--- EXERCISE INSTRUCTIONS ---
Report back each line of the records that contains the string "circle".

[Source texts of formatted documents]
[Start of section]

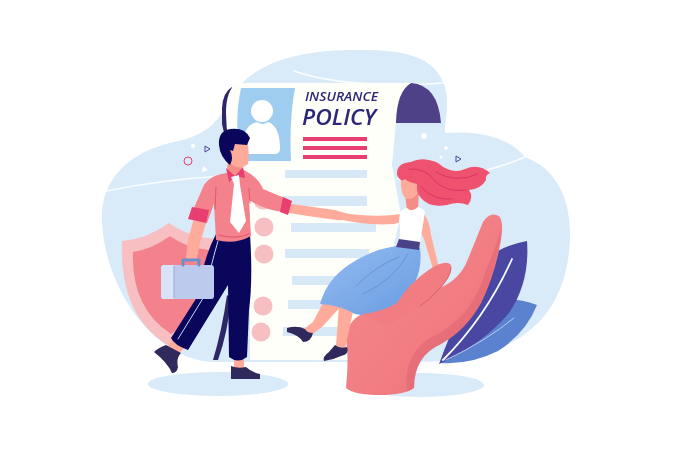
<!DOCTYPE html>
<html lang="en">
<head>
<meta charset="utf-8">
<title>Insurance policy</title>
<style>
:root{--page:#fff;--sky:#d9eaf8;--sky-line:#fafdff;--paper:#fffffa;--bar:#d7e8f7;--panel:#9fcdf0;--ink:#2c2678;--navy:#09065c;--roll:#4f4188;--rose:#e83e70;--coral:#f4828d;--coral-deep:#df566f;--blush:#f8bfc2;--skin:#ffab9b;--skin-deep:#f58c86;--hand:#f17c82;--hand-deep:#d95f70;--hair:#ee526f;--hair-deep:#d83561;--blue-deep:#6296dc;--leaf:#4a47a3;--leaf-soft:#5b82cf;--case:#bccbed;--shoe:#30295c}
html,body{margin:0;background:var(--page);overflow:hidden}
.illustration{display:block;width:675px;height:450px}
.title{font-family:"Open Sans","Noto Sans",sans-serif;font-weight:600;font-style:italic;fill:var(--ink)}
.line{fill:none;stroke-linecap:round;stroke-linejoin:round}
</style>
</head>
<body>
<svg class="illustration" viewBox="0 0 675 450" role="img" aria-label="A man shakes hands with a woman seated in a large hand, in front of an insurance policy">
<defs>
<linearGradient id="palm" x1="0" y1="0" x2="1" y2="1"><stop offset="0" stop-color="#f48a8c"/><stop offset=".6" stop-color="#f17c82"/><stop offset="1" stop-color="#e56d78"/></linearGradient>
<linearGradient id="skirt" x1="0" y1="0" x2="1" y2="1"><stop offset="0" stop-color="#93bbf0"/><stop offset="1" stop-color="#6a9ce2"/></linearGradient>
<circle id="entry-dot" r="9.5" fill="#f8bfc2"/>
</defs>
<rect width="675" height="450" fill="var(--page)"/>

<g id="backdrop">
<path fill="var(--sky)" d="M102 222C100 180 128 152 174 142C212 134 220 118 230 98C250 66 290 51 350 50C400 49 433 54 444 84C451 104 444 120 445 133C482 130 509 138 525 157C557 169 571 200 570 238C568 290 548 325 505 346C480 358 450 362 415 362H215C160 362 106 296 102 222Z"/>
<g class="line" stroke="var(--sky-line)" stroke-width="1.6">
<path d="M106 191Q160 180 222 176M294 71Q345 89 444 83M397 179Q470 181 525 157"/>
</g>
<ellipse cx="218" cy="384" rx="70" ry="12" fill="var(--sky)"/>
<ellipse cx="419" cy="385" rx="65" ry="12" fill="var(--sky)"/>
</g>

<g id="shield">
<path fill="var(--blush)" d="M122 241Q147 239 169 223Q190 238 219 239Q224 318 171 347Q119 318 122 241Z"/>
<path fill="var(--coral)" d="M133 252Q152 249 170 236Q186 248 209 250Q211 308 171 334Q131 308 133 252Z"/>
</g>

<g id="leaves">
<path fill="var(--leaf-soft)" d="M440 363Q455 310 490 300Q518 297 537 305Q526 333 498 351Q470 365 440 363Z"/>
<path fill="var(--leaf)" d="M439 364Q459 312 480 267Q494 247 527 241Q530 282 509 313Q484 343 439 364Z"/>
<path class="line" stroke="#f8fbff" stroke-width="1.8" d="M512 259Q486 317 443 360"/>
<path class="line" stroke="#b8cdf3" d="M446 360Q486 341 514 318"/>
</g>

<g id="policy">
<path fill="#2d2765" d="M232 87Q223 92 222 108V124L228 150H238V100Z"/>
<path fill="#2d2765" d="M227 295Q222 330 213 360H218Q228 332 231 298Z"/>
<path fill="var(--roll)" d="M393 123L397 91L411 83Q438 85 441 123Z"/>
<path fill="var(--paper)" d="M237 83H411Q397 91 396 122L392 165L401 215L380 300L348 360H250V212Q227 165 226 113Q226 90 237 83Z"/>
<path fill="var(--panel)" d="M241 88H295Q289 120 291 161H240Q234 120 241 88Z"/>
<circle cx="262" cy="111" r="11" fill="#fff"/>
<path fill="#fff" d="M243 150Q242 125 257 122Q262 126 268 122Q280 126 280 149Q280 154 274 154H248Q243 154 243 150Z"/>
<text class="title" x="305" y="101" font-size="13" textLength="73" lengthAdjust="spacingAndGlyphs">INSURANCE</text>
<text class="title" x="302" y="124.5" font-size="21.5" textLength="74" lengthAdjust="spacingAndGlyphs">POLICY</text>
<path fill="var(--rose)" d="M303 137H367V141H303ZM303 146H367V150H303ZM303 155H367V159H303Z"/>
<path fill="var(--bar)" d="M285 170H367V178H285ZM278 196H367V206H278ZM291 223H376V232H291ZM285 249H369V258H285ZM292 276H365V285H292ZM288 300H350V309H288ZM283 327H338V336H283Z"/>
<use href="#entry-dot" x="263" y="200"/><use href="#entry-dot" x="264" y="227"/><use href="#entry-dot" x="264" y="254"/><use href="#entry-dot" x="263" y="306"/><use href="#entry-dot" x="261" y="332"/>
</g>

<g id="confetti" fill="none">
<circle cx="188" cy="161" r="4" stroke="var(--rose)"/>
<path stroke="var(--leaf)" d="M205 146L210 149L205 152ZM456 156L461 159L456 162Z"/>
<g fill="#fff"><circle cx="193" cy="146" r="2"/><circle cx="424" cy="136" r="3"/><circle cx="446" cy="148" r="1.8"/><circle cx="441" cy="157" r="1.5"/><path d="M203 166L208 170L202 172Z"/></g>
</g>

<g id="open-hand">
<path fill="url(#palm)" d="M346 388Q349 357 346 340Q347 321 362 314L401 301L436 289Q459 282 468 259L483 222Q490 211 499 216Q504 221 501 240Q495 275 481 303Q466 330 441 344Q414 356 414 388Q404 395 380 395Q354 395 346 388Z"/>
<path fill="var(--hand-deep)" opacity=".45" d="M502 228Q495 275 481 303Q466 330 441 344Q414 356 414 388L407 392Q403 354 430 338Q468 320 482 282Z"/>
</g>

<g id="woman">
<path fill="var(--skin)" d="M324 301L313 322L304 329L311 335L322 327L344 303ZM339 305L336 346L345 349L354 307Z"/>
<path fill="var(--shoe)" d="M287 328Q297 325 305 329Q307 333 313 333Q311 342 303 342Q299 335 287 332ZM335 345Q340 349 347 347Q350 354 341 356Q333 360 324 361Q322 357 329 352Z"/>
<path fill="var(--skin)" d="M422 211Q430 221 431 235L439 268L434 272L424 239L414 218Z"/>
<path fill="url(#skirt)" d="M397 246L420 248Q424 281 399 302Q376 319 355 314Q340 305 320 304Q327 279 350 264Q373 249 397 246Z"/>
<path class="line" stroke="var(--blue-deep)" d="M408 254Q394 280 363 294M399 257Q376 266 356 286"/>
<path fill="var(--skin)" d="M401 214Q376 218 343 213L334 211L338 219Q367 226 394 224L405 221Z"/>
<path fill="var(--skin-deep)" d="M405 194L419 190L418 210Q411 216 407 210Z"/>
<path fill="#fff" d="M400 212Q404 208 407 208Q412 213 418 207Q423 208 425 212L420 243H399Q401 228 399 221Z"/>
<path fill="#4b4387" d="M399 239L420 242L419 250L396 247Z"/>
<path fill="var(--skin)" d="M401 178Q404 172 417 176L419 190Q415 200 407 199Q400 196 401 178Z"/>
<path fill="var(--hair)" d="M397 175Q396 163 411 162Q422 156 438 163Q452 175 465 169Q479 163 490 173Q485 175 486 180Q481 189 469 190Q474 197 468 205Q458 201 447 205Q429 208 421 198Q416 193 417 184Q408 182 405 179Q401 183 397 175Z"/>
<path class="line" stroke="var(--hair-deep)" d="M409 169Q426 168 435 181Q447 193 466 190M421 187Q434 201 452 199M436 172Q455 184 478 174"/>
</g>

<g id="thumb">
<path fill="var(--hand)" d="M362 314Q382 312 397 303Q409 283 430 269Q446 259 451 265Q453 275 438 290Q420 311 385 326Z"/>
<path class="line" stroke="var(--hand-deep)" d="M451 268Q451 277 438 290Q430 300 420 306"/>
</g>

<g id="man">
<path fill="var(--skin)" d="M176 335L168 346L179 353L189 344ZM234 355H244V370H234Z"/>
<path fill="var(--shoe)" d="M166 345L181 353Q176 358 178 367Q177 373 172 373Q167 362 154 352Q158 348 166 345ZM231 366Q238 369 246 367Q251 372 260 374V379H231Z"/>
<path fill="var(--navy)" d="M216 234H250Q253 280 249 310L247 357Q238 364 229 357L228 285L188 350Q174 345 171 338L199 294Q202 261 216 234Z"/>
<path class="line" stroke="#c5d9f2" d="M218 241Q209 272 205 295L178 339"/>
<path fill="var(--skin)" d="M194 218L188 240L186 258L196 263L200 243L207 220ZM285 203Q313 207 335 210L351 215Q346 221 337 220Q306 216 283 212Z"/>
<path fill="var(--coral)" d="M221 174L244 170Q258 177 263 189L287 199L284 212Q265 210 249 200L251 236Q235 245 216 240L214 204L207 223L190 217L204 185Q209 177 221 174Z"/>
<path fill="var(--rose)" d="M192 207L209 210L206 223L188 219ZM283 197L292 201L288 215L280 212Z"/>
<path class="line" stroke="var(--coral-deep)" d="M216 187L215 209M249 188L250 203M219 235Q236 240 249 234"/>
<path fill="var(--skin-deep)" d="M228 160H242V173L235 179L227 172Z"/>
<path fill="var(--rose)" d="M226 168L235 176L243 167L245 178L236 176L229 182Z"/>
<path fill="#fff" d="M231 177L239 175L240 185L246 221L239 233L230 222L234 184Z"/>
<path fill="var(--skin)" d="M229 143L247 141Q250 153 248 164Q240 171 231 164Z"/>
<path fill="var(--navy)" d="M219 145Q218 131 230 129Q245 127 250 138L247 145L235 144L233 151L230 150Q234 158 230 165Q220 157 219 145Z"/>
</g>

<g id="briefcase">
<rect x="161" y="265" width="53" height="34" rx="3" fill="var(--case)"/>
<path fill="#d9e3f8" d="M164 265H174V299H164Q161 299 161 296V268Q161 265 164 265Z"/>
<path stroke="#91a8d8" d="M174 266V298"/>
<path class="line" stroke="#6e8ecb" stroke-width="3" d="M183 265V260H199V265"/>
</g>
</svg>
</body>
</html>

[End of section]

--- ANSWER BOX ---
<circle id="entry-dot" r="9.5" fill="#f8bfc2"/>
<circle cx="262" cy="111" r="11" fill="#fff"/>
<circle cx="188" cy="161" r="4" stroke="var(--rose)"/>
<g fill="#fff"><circle cx="193" cy="146" r="2"/><circle cx="424" cy="136" r="3"/><circle cx="446" cy="148" r="1.8"/><circle cx="441" cy="157" r="1.5"/><path d="M203 166L208 170L202 172Z"/></g>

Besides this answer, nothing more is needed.